Paul Mariah (1937-1996) is one of several forgotten San Francisco poets, and it was thus something of a surprise to discover his Spoon Ring poem in an anthology published this year entitled Persistent Voices: Poetry by Writers Lost to AIDS.
To make a spoon ring, you lop off the business end of a silver or silver-plated spoon and bend the upper handle around something hard and hammer it into a ring. I suppose the idea is to make a ring of high-quality metal without spending money.
It seems to be an ongoing occupation. I was messing around in the sidewalk artists’ stalls at the foot of Market Street recently while waiting for the 31–Balboa to make one of its infrequent appearances when I came across a craftsperson who had a whole table filled with shiny spoon rings, which gave me the idea to post Paul’s poem as it appeared in the AIDS anthology.
It refers to his imprisonment in the mid- or early 60’s at Menard Correctional Center in Illinois, where he ridiculously served time for 1) having gay sex, and 2) doing so with someone under 18. The poem describes how spoons would disappear from the prisoners’ mess hall and re-emerge for use as newly-created knives, or else as lovers’ rings.
Rich Tagett, who ran Manroot Press together with Paul, informed me that this was one of three poems on the subject, that it was originally published in The Spoon Ring by Peter Kilgore, Contraband Press, Portland, Maine, 1973. It was republished from the original with a prelude about Paul’s prison experience and a photo of the author upon release by Manroot Books, 1974. It was anthologized in Angels of the Lyre, 1975, and appeared in Paul’s selected poems This Light Will Spread, 1978.

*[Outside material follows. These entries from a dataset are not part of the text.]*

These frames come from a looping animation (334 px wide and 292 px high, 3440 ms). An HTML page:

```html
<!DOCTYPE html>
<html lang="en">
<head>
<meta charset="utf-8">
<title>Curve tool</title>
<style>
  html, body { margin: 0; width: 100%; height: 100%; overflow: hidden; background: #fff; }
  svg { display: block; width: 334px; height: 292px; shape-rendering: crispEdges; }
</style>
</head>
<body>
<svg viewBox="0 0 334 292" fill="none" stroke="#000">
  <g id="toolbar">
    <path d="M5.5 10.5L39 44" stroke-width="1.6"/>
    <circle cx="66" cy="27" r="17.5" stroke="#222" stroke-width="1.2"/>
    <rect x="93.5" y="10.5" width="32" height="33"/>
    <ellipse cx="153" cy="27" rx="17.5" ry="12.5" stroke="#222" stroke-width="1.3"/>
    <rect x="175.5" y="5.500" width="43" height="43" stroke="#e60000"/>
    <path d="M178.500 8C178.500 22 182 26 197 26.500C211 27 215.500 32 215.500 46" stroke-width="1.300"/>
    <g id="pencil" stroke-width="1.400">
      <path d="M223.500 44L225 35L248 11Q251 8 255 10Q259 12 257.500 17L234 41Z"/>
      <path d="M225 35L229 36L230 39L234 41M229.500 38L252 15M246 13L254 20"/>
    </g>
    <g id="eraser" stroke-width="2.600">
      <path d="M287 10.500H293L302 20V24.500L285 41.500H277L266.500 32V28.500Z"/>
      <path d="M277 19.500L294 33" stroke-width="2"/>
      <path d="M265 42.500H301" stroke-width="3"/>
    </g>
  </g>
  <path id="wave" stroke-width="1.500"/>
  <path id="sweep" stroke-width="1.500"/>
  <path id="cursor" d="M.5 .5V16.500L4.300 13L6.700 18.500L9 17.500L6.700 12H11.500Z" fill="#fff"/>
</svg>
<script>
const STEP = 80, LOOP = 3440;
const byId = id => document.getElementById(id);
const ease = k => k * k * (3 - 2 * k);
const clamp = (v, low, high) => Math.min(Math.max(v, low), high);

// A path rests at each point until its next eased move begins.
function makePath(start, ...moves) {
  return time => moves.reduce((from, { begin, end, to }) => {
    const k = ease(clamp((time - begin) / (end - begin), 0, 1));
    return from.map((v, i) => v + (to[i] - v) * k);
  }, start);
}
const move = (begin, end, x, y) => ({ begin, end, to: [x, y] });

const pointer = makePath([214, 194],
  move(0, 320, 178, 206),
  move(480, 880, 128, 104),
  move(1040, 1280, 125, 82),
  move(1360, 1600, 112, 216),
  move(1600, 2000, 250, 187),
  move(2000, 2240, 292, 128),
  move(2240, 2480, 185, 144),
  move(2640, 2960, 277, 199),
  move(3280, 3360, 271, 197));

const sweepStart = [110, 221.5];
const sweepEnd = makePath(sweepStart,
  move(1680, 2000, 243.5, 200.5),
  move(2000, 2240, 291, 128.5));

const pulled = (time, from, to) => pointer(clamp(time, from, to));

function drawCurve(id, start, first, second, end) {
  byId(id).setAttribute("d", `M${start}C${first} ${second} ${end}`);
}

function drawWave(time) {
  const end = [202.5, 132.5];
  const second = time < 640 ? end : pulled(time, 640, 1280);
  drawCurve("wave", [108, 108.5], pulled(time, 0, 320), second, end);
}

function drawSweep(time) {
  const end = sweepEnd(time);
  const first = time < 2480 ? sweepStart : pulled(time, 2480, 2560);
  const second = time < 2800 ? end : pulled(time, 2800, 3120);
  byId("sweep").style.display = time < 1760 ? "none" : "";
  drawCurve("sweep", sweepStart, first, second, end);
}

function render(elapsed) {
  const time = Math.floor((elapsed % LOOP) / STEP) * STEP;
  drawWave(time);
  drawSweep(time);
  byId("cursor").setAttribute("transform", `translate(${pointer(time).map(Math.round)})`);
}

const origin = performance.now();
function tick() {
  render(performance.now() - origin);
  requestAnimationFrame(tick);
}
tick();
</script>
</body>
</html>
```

This poem adheres to the standards established by the California School of Perceptual Palpability.